In the men's 400, the second semifinal was a preview of the final as Olympic and world champion Jeremy Wariner and World Outdoor runner-up LaShawn Merritt were in the same, second heat. Wariner won the heat in 44.66 with Merritt second in 44.76 as both men strode easily down the homestretch. Reggie Witherspoon won heat 1 in 44.99.

A showdown between world #1 Sanya Richards and Mary Wineberg seems on tap for the women's 400, as both handily won their heats. Wineberg took the first in 50.57, with Richards winning the second heat, slowing substantially in the final meters to cross the line in 50.75. Other contenders advancing to the final were Olympic relay gold medalists Dee Dee Trotter and Monique Henderson, as well as Natasha Hastings.

In the women's steeplechase semifinal, Nicole Bush of Michigan State won the first heat in 9:49.53, while NCAA champion Jenny Barringer of Colorado easily won the second semi in 9:48.50 to set a Hayward Field record.
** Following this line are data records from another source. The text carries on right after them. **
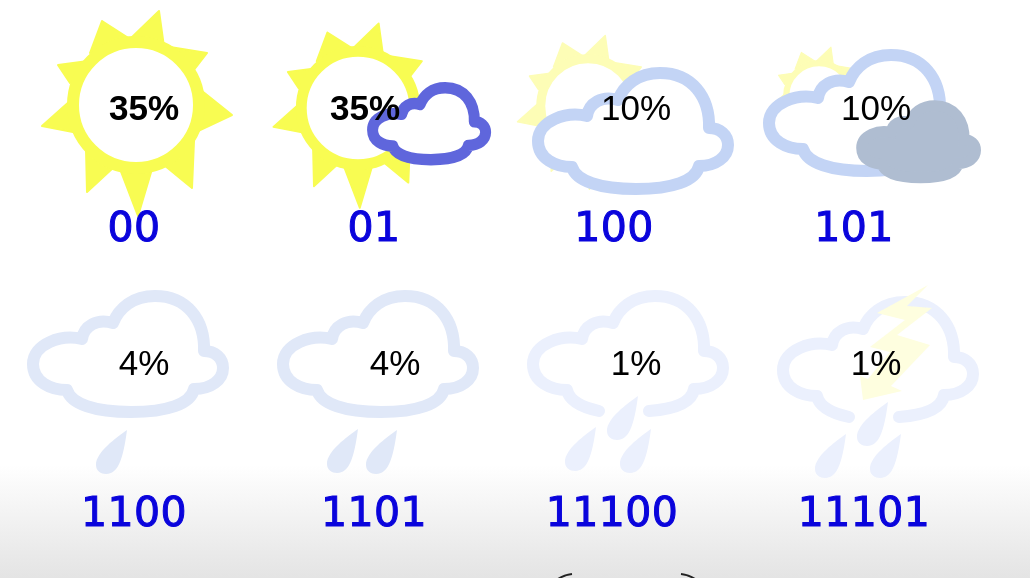
<!DOCTYPE html>
<html lang="en">
<head>
<meta charset="utf-8">
<title>Weather codes and probabilities</title>
<style>
:root {
  --sun: #f8fc52;
  --sun-pale: #fdfdb6;
  --bolt: #fefedf;
  --cloud-vivid: #5f66dc;
  --cloud-blue: #c3d4f5;
  --cloud-dark: #afbdd1;
  --rain: #e0e8f8;
  --rain-pale: #ebf0fd;
  --code: #0a04dc;
  --ink: #000;
  --paper: #fff;
}
* { margin: 0; padding: 0; box-sizing: border-box; }
body { width: 1030px; height: 578px; overflow: hidden; }
.slide {
  position: relative;
  width: 1030px;
  height: 578px;
  overflow: hidden;
  background: linear-gradient(#fff 465px, #f4f4f4 510px, #e4e4e4 578px);
}
.weather { position: absolute; inset: 0; display: block; }
.outline { fill: var(--paper); stroke-width: 12; stroke-linejoin: round; stroke-linecap: round; }
.entries { list-style: none; }
.entries span {
  position: absolute;
  transform: translateX(-50%);
  white-space: nowrap;
}
.chance {
  left: var(--chance-x);
  top: 88px;
  font: 35px/40px "Liberation Sans", Arial, sans-serif;
  color: var(--ink);
}
.likely .chance { font-weight: 700; }
.code {
  left: var(--code-x);
  top: 203px;
  font: 41px/48px "DejaVu Sans", sans-serif;
  letter-spacing: .4px;
  color: var(--code);
  -webkit-text-stroke: 1px var(--code);
}
.wet .chance { top: 343px; }
.wet .code { top: 488px; }
</style>
</head>
<body>
<main class="slide">
  <svg class="weather" width="1030" height="578" viewBox="0 0 1030 578" aria-hidden="true">
    <defs>
      <g id="sun">
        <path d="M-8-64L23-94 28-58ZM-46-52L-34-84-6-66ZM34-58L71-52 54-30ZM-66-22L-78-40-48-44ZM-66-4L-94 21-58 28ZM66-14L96 10 62 26ZM58 36L56 83 28 60ZM-50 44L-49 87-22 62ZM-16 64L2 111 16 64Z" fill="currentColor" stroke="currentColor" stroke-width="2" stroke-linejoin="round"/>
        <circle r="63" fill="#fff" stroke="currentColor" stroke-width="12"/>
      </g>
      <path id="cloud" d="M55 49C34 44 6 54 6 74C6 92 24 100 40 100C44 114 68 122 104 122C140 122 164 114 167 99C184 99 196 90 196 78C196 68 188 61 177 61C178 30 160 6 128 6C106 6 92 18 86 33C70 28 57 36 55 49Z"/>
      <path id="open-cloud" d="M122 121C150 119 165 112 167 99C184 99 196 90 196 78C196 68 188 61 177 61C178 30 160 6 128 6C106 6 92 18 86 33C70 28 57 36 55 49C34 44 6 54 6 74C6 92 24 100 40 100C42 110 54 117 72 121"/>
      <path id="drop" d="M31 0C20 8 0 22 0 35C0 41 5 44 10 44C22 44 27 30 31 0Z"/>
    </defs>

    <g id="clear" color="var(--sun)">
      <use href="#sun" transform="translate(136 105)"/>
    </g>

    <g id="mostly-clear">
      <use href="#sun" color="var(--sun)" transform="translate(358 108) scale(.9)"/>
      <use href="#cloud" class="outline" stroke="var(--cloud-vivid)" style="stroke-width:18.5" transform="translate(369 84) scale(.595 .62)"/>
    </g>

    <g id="partly-cloudy">
      <use href="#sun" color="var(--sun-pale)" transform="translate(588 106) scale(.75)"/>
      <use href="#cloud" class="outline" stroke="var(--cloud-blue)" transform="translate(532 67)"/>
    </g>

    <g id="cloudy">
      <use href="#sun" color="var(--sun-pale)" transform="translate(819 96) scale(.52)"/>
      <use href="#cloud" class="outline" stroke="var(--cloud-blue)" transform="translate(763 49)"/>
      <use href="#cloud" fill="var(--cloud-dark)" stroke="var(--cloud-dark)" stroke-width="18" transform="translate(858 102) scale(.6 .62)"/>
    </g>

    <g id="light-rain" fill="var(--rain)">
      <use href="#cloud" class="outline" stroke="var(--rain)" transform="translate(27 290)"/>
      <use href="#drop" x="96" y="430"/>
    </g>

    <g id="rain" fill="var(--rain)">
      <use href="#cloud" class="outline" stroke="var(--rain)" transform="translate(277 290)"/>
      <use href="#drop" x="327" y="429"/>
      <use href="#drop" x="366" y="430"/>
    </g>

    <g id="heavy-rain" fill="var(--rain-pale)">
      <use href="#open-cloud" class="outline" stroke="var(--rain-pale)" transform="translate(527 290)"/>
      <use href="#drop" x="565" y="427"/>
      <use href="#drop" x="607" y="396"/>
      <use href="#drop" x="620" y="429"/>
    </g>

    <g id="thunderstorm" fill="var(--rain-pale)">
      <use href="#open-cloud" class="outline" stroke="var(--rain-pale)" transform="translate(777 296)"/>
      <polygon fill="var(--bolt)" points="928,285 877,313 905,320 870,347 890,352 868,379 860,376 863,400 902,391 891,386 930,345 897,335 932,308 907,306"/>
      <use href="#drop" x="815" y="434"/>
      <use href="#drop" x="857" y="402"/>
      <use href="#drop" x="870" y="434"/>
    </g>

    <g id="lower-edge-arcs" fill="none" stroke="#222" stroke-width="2">
      <path d="M558 579Q564 575 572 574"/>
      <path d="M681 574Q689 575 695 579"/>
    </g>
  </svg>

  <ul class="entries">
    <li class="likely" style="--chance-x:144px;--code-x:134px"><span class="chance">35%</span> <span class="code">00</span></li>
    <li class="likely" style="--chance-x:365px;--code-x:374px"><span class="chance">35%</span> <span class="code">01</span></li>
    <li style="--chance-x:636px;--code-x:614px"><span class="chance">10%</span> <span class="code">100</span></li>
    <li style="--chance-x:876px;--code-x:854px"><span class="chance">10%</span> <span class="code">101</span></li>
    <li class="wet" style="--chance-x:144px;--code-x:134px"><span class="chance">4%</span> <span class="code">1100</span></li>
    <li class="wet" style="--chance-x:395px;--code-x:374px"><span class="chance">4%</span> <span class="code">1101</span></li>
    <li class="wet" style="--chance-x:636px;--code-x:612px"><span class="chance">1%</span> <span class="code">11100</span></li>
    <li class="wet" style="--chance-x:876px;--code-x:864px"><span class="chance">1%</span> <span class="code">11101</span></li>
  </ul>
</main>
</body>
</html>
The final will be Thursday.

All the usual suspects will compete in Friday's high jump final as well, as Chaunte Howard, Amy Acuff and Destinee Hooker were among the 14 women who will vie for Olympic berths. In the long jump, heptathlon champion Hyleas Fountain was the top qualifier into Thursday's final with 6.66m/21-10.25.

The women's 5,000m semifinals set up a Friday final that will feature heat winners Shalane Flanagan (15:35.86) and Kara Goucher (15:32.22).

For complete coverage of the 2008 U.S. Olympic Team Trials - Track & Field, including results, athletes quotes, TV schedule and start lists, visit www.usatf.org